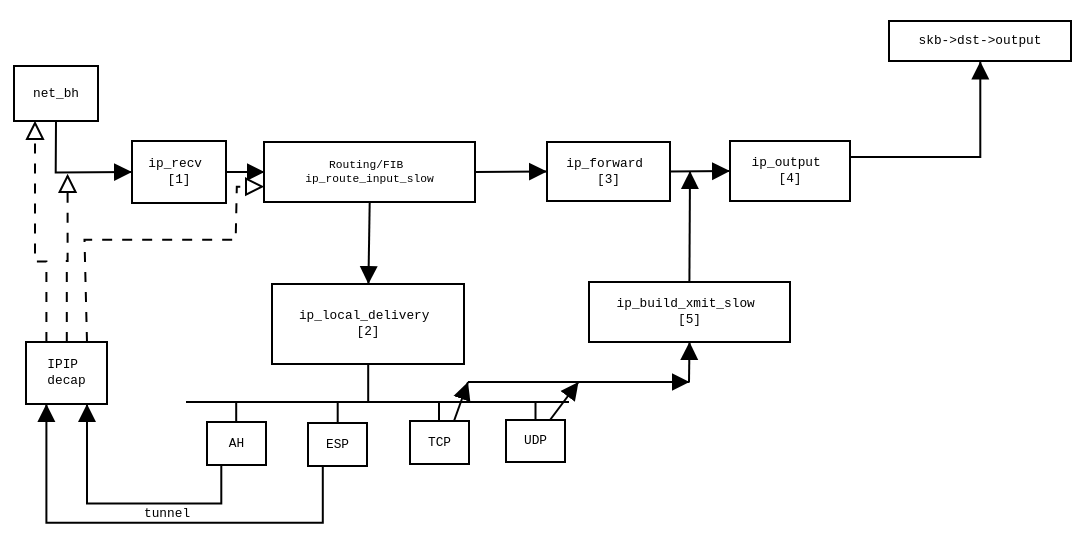
<!DOCTYPE html>
<html lang="en">
<head>
<meta charset="utf-8">
<title>IP packet flow</title>
<style>
:root { --ink: #000; --paper: #fff; }
* { box-sizing: border-box; }
body { margin: 0; background: var(--paper); }
.diagram {
  position: relative; width: 1084px; height: 544px; overflow: hidden;
  background: var(--paper); color: var(--ink);
  font: 12.8px/16px "Liberation Mono", monospace;
}
.connectors { position: absolute; left: 0; top: 0; }
.flow { fill: none; stroke: var(--ink); stroke-width: 2; }
.decapsulated { stroke-dasharray: 10 10; }
.arrow { marker-end: url(#solid-head); }
.decapsulated path { marker-end: url(#open-head); }
.solid { fill: var(--ink); }
.open { fill: var(--paper); stroke: var(--ink); stroke-width: 2; }
.node {
  position: absolute; display: flex; align-items: center; justify-content: center;
  border: 2px solid var(--ink); white-space: pre; text-align: center;
}
.net-bh { left: 13px; top: 65px; width: 86px; height: 57px; }
.ip-recv { left: 131px; top: 140px; width: 96px; height: 64px; }
.routing { left: 263px; top: 141px; width: 213px; height: 62px; font-size: 11.25px; line-height: 14px; }
.ip-forward { left: 546px; top: 141px; width: 125px; height: 61px; }
.ip-output { left: 729px; top: 140px; width: 122px; height: 62px; }
.dst-output { left: 888px; top: 20px; width: 184px; height: 42px; }
.local-delivery { left: 271px; top: 283px; width: 194px; height: 82px; }
.build-xmit { left: 588px; top: 281px; width: 203px; height: 62px; }
.ipip { left: 25px; top: 341px; width: 83px; height: 64px; }
.ah { left: 206px; top: 421px; width: 61px; height: 45px; }
.esp { left: 307px; top: 422px; width: 61px; height: 45px; }
.tcp { left: 409px; top: 420px; width: 61px; height: 45px; }
.udp { left: 505px; top: 419px; width: 61px; height: 44px; }
.tunnel-label { position: absolute; left: 144px; top: 506px; }
</style>
</head>
<body>
<main class="diagram">
  <svg class="connectors" width="1084" height="544" viewBox="0 0 1084 544" aria-hidden="true">
    <defs>
      <marker id="solid-head" markerUnits="userSpaceOnUse" markerWidth="20" markerHeight="20" refX="18" refY="10" orient="auto">
        <polygon class="solid" points="0,1 18,10 0,19"/>
      </marker>
      <marker id="open-head" markerUnits="userSpaceOnUse" markerWidth="20" markerHeight="20" refX="18" refY="10" orient="auto">
        <polygon class="open" points="2,2 18,10 2,18"/>
      </marker>
    </defs>

    <g class="flow">
      <path class="arrow" d="M56 121 L55.7 172.5 L132 172"/>
      <path class="arrow" d="M226 172 H264.5"/>
      <path class="arrow" d="M475 172 L547 171.5"/>
      <path class="arrow" d="M670 171.5 L730 171"/>
      <path class="arrow" d="M850 157 H980.3 V61.5"/>
      <path class="arrow" d="M369.7 202 L368.4 284"/>
      <path class="arrow" d="M689.4 282 L690 171"/>
      <path class="arrow" d="M689 382 L689.5 342"/>
    </g>

    <g class="flow">
      <path d="M368.2 364 V402 M186 402 H569"/>
      <path d="M236.2 402 V422 M337.7 402 V423 M439 402 V421 M535.5 402 V420"/>
      <path class="arrow" d="M454 421 L468 382"/>
      <path class="arrow" d="M468 382 H689.5"/>
      <path class="arrow" d="M550 420 L578.5 382"/>
    </g>

    <g class="flow">
      <path class="arrow" d="M221.3 465 V503.5 H87 V404"/>
      <path class="arrow" d="M322.8 466 V522.7 H46.4 V404"/>
    </g>

    <g class="flow decapsulated">
      <path d="M46.4 342 V261.5 H35 V123"/>
      <path d="M66.8 342 V261 H67.6 V176"/>
      <path d="M87 342 L84.5 239.7 H235.7 L236.8 186.7 H262"/>
    </g>
  </svg>

  <div class="node net-bh">net_bh</div>
  <div class="node ip-recv">ip_recv 
[1]</div>
  <div class="node routing">Routing/FIB 
ip_route_input_slow</div>
  <div class="node ip-forward">ip_forward 
[3]</div>
  <div class="node ip-output">ip_output 
[4]</div>
  <div class="node dst-output">skb-&gt;dst-&gt;output</div>
  <div class="node local-delivery">ip_local_delivery 
[2]</div>
  <div class="node build-xmit">ip_build_xmit_slow 
[5]</div>
  <div class="node ipip">IPIP 
decap</div>
  <div class="node ah">AH</div>
  <div class="node esp">ESP</div>
  <div class="node tcp">TCP</div>
  <div class="node udp">UDP</div>
  <div class="tunnel-label">tunnel</div>
</main>
</body>
</html>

—————

Copy out every line of the data where the word "output" occurs.

.ip-output { left: 729px; top: 140px; width: 122px; height: 62px; }
.dst-output { left: 888px; top: 20px; width: 184px; height: 42px; }
  <div class="node ip-output">ip_output 
  <div class="node dst-output">skb-&gt;dst-&gt;output</div>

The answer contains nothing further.